This diurnal feedback loop is the crux of homeostasis, or biological equilibrium, but all musicians know what can happen when the conductor of the orchestra misses a beat. For instance, when we experience jet lag after flying between different time zones, our circadian rhythms are disrupted because our S.C.N.s don’t receive light signals that are out of register with our previous protein accumulation cycles.

Additionally, circadian rhythm disruptions have been linked to obesity. Scientists compared light pollution data across the United States, and brightly-lit urban areas have significantly higher obesity rates. Further studies revealed that a hormone called leptin, responsible for appetite suppression, is regulated by the circadian clock. During the day when activity and energy requirements are increased, leptin expression decreases and thus we eat. When our circadian clocks are disrupted, leptin expression is lower, resulting in abnormally increased appetite and obesity.

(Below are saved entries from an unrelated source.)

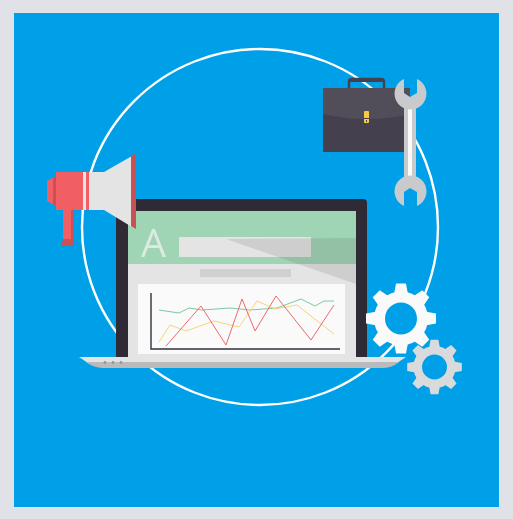
<!DOCTYPE html>
<html lang="en">
<head>
<meta charset="utf-8">
<title>Digital marketing illustration</title>
<style>
:root {
  --frame: #e1e2e7;
  --sky: #00a0e9;
  --white: #fafafa;
  --light: #e4e4e5;
  --silver: #c9cacb;
  --steel: #d9dadb;
  --bezel: #2e2a36;
  --green: #9fd5b5;
  --red: #f15f64;
  --red-dark: #c95054;
  --case: #45404d;
  --case-flap: #524e59;
  --gold: #fbc943;
}
html, body { margin: 0; overflow: hidden; background: var(--frame); }
svg { display: block; width: 513px; height: 519px; }
.frame { fill: var(--frame); }
.sky { fill: var(--sky); }
.ring { fill: none; stroke: #fff; stroke-width: 2.4; }
.bezel { fill: var(--bezel); }
.light { fill: var(--light); }
.green { fill: var(--green); }
.white { fill: var(--white); }
.silver { fill: var(--silver); }
.red { fill: var(--red); }
.red-dark { fill: var(--red-dark); }
.case { fill: var(--case); }
.case-flap { fill: var(--case-flap); }
.gold { fill: var(--gold); }
.glare { fill: #555; opacity: .15; }
.letter { font: 38px "Open Sans", "Noto Sans", sans-serif; fill: #dcebe2; }
.chart path { fill: none; stroke-width: 1; }
.chart .axis { stroke: #34303c; stroke-width: 1.4; }
.chart .line-green { stroke: #7cc9a4; }
.chart .line-yellow { stroke: #f9d576; }
.chart .line-red { stroke: #ea6a6e; }
.gear-white { color: var(--white); }
.gear-grey { color: var(--steel); }
</style>
</head>
<body>
<svg viewBox="0 0 513 519" role="img" aria-label="Laptop with a chart, megaphone, briefcase, wrench and gears">
  <defs>
    <path id="tooth" d="M-7 -24L-5 -35H5L7 -24Z" fill="currentColor"/>
    <g id="gear">
      <circle r="21.5" fill="var(--sky)" stroke="currentColor" stroke-width="11"/>
      <use href="#tooth"/>
      <use href="#tooth" transform="rotate(45)"/>
      <use href="#tooth" transform="rotate(90)"/>
      <use href="#tooth" transform="rotate(135)"/>
      <use href="#tooth" transform="rotate(180)"/>
      <use href="#tooth" transform="rotate(225)"/>
      <use href="#tooth" transform="rotate(270)"/>
      <use href="#tooth" transform="rotate(315)"/>
    </g>
    <path id="wrench-jaw" d="M404 79A16 16 0 1 0 417 79V93L410 97L404 93Z"/>
  </defs>

  <rect class="frame" width="513" height="519"/>
  <rect class="sky" x="14" y="13" width="485" height="494"/>
  <circle class="ring" cx="260" cy="227" r="178"/>

  <g id="laptop">
    <path class="bezel" d="M116 358V203Q116 199 120 199H363Q367 199 367 203V358Z"/>
    <rect class="light" x="128" y="211" width="228" height="146"/>
    <rect class="green" x="128" y="211" width="228" height="53"/>
    <text class="letter" x="141" y="257" textLength="25" lengthAdjust="spacingAndGlyphs">A</text>
    <rect class="light" x="179" y="237" width="132" height="20"/>
    <rect x="200" y="269" width="91" height="8" fill="#cfd0d2"/>
    <rect class="white" x="138" y="284" width="207" height="70"/>
    <g class="chart">
      <path class="line-green" d="M159 310L179 313L189 308L202 310L230 308L250 310L277 308L301 299L315 306L324 301H334"/>
      <path class="line-yellow" d="M159 342L170 325L186 331L214 321L239 327L257 301L275 309L297 305L334 334"/>
      <path class="line-red" d="M166 346L201 306L226 345L242 299L255 331L276 296L311 340L334 305"/>
      <path class="axis" d="M151 293V349H340"/>
    </g>
    <path class="glare" d="M226 239L356 238V284Z"/>
    <path class="light" d="M79 357H406L397 363H88Z"/>
    <path d="M86 362H399Q392 368 382 368H102Q92 367 86 362Z" fill="#b9babc"/>
    <g fill="#96979a">
      <circle cx="105" cy="362.500" r="1.400"/>
      <circle cx="113" cy="362.500" r="1.400"/>
      <circle cx="121" cy="362.500" r="1.400"/>
    </g>
  </g>

  <g id="megaphone">
    <path class="red" d="M63 208H73V240H63Z"/>
    <path class="red-dark" d="M71 208H73V240H74V244Q74 246 72 246H63Q61 246 62 243L63 239H71Z"/>
    <path class="red" d="M47 181L56 176V206L47 201Z"/>
    <path class="red-dark" d="M53 178L56 176V206L53 204Z"/>
    <path class="red" d="M56 172H91V210H56Z"/>
    <path class="light" d="M89 172H104L132 156V227L104 210H89Z"/>
    <rect class="light" x="83" y="172" width="3" height="38"/>
    <path class="red-dark" d="M131 156L136 153V229L131 226Z"/>
  </g>

  <g id="briefcase">
    <path d="M349 88V82Q349 79 352 79H381Q384 79 384 82V88" fill="none" stroke="#45404d" stroke-width="2.500"/>
    <path class="case" d="M350 78H383L385 82H348Z"/>
    <rect class="case" x="323" y="88" width="87" height="64"/>
    <path class="case-flap" d="M323 88H410V114Q367 124 323 114Z"/>
    <rect class="gold" x="364" y="111" width="5" height="12" rx="1"/>
    <path class="case" d="M364 118H369V119H364ZM366 120H367V122H366Z"/>
  </g>

  <g id="wrench">
    <rect class="silver" x="404" y="105" width="12" height="76"/>
    <rect class="white" x="408" y="108" width="4" height="69"/>
    <use class="silver" href="#wrench-jaw"/>
    <use class="silver" href="#wrench-jaw" transform="matrix(1 0 0 -1 0 285)"/>
  </g>

  <use class="gear-white" href="#gear" x="401" y="318.500"/>
  <use class="gear-grey" href="#gear" transform="translate(434.500 367) scale(.78)"/>
</svg>
</body>
</html>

A dive into the rhythmic inner-workings of our bodies can help explain why you have a bad night’s sleep after watching Netflix late at night, or why staying inside all day makes you less hungry. Dysregulated circadian rhythms may cause neurological disorders including Alzheimer’s disease, so further study of this symphony may offer potential treatments. Now, as the orchestra quiets and the conductor bows, scientists applaud the small compartment of our brain that keeps our bodies in sync.

Works Cited

Fonken, Laura K., and Randy J. Nelson. “The Effects of Light at Night on Circadian Clocks and Metabolism.” Endocrine Reviews, 1 Aug. 2014.

Froy, Owen. “Circadian Rhythms and Obesity in Mammals.” ISRN Obesity, 18 Nov. 2012.

Jet Lag — Overview.” American Academy of Sleep Medicine.

Ko, Caroline H., and Joseph S. Takahashi. “Molecular Components of the Mammalian Circadian Clock.” Human Molecular Genetics, 15 Oct. 2006.

Nagourney, Eric. “Some Rhythmic Clues to Alzheimer’s.” The New York Times, 17 April 2001.

Sanders, Laura. “Out-of-Whack Body Clock Causes More Than Sleepiness.” Science News for Students, 3 Dec. 2019.